In 2009, Charlotte purchased an acre of land in Guilford, VT. She designed and built a small house with the help of her parents and family friends. Her horse was able to be boarded nearby. Around that time, she drove to Missouri to purchase a Weimaraner puppy who she named Houligan. This dog became Charlotte's faithful canine service companion. Charlotte volunteered for many years at the Brattleboro Area Drop In Center's emergency overflow shelter where she met an outreach coordinator, Paul Mansur. They were later married on October 10, 2013. In December 2013, Charlotte retired from the military. As a result of her war related injuries and experiences, Charlotte lived with chronic back pain coupled with the diagnoses of traumatic brain injury and PTSD (Post-traumatic Stress Disorder).

At a horse event on Labor Day 2014, Charlotte's health was further impacted by a life threatening heat stroke resulting in an anoxic brain injury leaving her with compromised speech and mobility. Charlotte was in various recovery settings for 21 months over the last 2 years. During that time, countless compassionate health care providers crossed her path, providing outstanding medical care. The staff at Dartmouth Hitchcock (Lebanon and Keene, NH), the James A. Haley Veterans' Hospital Polytrauma Rehabilitation Center (Tampa, FL), Veterans Administration Medical Centers (White River Junction, VT; Boston, MA; Central Western MA) and Bayada Home Health Care (Brattleboro, VT) gave their best efforts to aid Charlotte in her rehabilitation. "Thank you" was Charlotte's most commonly used phrase as she worked to regain her voice and strength. Charlotte remained involved with training and riding horses at Southern Vermont Therapeutic Riding Center (Wilmington, VT), the Chester Vietnam Veterans Warhorse PTSD Program (Chester, VT) and Full Circle Farm (Newport, NH). She found comfort in the familiarity of a horse's presence. Given Charlotte's years of equine experience, the therapeutic benefits from riding were an excellent match for her ongoing rehabilitative process. This form of physical and emotional therapy provided her with a well-deserved feeling of freedom. Charlotte's work ethic and independent spirit were an inspiration to many. Her determination was unparalleled. She muscled her wheelchair over rough terrain, raced a mile in a charity race for MARSOC (Marine Corps Special Operations Command) and participated in the Mark Dooley 5k in Wilmington, VT as recently as September 24, 2016. She soldiered on in her quest for independence in her life. In her own words, "unable to come to terms with being handicapped," Charlotte chose to take her own life on Friday, September 30, 2016 leaving behind her a legacy of courage and perseverance.

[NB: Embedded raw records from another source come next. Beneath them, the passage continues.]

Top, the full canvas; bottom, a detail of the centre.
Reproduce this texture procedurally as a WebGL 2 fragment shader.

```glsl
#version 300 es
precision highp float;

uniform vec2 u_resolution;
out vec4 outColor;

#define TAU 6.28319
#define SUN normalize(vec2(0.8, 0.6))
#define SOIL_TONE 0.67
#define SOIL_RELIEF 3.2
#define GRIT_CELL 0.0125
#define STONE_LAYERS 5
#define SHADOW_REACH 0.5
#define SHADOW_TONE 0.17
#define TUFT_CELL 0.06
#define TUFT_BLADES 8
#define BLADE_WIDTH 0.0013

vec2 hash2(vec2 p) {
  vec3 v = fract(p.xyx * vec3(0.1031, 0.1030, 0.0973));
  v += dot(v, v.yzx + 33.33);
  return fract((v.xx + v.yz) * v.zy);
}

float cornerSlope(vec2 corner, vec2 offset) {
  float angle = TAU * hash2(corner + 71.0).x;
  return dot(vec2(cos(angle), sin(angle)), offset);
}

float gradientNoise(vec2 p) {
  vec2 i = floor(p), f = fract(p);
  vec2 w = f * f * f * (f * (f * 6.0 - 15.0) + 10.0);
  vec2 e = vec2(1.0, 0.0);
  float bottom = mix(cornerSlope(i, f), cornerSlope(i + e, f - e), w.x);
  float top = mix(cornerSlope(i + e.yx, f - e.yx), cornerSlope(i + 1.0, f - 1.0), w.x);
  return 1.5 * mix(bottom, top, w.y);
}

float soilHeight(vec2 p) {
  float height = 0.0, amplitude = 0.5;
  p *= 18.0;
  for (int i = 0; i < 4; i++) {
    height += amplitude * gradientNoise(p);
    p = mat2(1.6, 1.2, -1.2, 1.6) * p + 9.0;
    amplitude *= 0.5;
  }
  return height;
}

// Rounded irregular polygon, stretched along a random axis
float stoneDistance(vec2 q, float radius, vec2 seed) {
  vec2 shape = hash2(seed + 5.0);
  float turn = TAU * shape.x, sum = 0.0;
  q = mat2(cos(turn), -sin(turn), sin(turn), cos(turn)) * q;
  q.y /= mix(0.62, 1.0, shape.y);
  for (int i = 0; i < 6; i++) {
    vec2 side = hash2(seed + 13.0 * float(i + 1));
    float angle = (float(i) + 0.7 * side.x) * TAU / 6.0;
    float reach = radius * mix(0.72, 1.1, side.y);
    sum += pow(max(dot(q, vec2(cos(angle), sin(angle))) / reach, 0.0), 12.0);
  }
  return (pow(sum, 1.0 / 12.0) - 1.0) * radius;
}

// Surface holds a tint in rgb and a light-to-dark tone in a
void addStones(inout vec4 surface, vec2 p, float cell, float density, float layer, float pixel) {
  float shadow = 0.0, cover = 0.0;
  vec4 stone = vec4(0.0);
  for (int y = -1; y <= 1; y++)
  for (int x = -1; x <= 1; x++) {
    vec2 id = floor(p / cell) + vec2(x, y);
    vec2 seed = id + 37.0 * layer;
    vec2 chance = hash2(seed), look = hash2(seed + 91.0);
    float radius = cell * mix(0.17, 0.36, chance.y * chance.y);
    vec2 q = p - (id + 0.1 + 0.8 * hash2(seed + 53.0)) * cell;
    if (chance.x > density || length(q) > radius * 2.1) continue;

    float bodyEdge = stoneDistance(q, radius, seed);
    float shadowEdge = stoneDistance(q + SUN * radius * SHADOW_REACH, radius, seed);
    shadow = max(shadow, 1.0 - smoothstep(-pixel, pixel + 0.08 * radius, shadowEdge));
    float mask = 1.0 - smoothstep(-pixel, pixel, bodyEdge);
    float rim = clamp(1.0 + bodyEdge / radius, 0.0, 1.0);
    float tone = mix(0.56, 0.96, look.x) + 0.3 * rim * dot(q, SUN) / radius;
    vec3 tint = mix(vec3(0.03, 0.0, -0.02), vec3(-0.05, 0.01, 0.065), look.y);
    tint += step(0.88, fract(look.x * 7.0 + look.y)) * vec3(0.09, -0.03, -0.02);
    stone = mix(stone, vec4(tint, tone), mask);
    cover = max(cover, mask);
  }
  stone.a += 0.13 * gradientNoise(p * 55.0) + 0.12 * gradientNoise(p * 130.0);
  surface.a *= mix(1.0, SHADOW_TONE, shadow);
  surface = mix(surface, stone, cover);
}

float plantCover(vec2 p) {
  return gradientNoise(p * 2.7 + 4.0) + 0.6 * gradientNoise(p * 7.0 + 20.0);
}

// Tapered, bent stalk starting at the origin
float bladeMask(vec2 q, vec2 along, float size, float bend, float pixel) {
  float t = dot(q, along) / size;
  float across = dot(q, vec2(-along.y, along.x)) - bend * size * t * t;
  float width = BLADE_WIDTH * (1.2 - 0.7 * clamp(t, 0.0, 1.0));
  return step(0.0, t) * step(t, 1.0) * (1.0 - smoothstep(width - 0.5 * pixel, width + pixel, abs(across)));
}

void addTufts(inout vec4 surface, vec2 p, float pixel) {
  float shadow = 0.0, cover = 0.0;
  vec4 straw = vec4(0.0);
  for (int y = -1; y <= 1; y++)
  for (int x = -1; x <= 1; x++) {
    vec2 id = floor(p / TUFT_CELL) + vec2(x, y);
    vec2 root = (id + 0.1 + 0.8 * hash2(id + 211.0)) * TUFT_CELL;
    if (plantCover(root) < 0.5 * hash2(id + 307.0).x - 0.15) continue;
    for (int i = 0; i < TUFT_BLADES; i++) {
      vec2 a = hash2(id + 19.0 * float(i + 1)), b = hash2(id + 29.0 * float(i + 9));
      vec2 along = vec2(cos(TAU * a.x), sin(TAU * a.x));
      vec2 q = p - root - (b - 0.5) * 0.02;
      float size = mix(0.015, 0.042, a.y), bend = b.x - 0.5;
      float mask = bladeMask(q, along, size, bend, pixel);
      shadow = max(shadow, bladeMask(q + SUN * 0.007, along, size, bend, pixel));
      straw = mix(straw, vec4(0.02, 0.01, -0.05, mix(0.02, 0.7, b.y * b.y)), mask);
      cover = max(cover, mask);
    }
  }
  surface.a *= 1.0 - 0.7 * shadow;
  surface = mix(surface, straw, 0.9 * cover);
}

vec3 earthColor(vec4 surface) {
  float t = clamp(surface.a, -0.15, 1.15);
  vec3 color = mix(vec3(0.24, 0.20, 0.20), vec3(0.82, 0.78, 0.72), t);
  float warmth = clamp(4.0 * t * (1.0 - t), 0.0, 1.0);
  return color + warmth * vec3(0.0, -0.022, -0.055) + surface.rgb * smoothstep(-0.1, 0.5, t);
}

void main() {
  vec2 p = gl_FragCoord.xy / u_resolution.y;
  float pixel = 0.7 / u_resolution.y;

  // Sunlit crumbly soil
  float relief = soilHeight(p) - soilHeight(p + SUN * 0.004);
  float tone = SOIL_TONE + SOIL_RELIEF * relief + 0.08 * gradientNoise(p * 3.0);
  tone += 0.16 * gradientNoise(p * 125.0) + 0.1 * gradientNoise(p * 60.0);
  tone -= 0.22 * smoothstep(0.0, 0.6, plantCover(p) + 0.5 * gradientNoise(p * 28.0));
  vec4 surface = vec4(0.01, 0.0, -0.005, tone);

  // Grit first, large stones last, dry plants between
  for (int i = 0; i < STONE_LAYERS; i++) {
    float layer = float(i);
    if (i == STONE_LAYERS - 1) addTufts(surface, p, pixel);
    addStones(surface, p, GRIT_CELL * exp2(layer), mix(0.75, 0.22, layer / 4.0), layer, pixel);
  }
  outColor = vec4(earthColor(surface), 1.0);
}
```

Charlotte is survived by her parents, Therese and Michael Marcy of Guilford, VT; her brother Major Paul Marcy USMC and his partner, Kate; special friend, Gabrielle; and many loving uncles, aunts, cousins and friends. A celebration of Charlotte's life and spirit will be held at the First Baptist Church (190 Main St., Brattleboro, VT) on Veterans Day, Friday, November 11, 2016 at 2pm. The service will be followed by a reception at the American Legion (32 Linden St, Brattleboro, VT). All are welcome to attend. Charlotte 's final resting place will be at the Vermont Veterans Cemetery (Randolph, VT) Her private burial service will be at a later date. As an ongoing tribute to Charlotte, The Charlotte Ann Marcy Memorial Fund has been established. This resource will support others in therapeutic riding and sports programs in honor of Charlotte's thoughtful nature, kinship with horses and openness to the process of healing. Donations can be sent to: The Charlotte Ann Marcy Memorial Fund, c/o Brattleboro Savings and Loan, PO Box 1010, Brattleboro, VT 05302.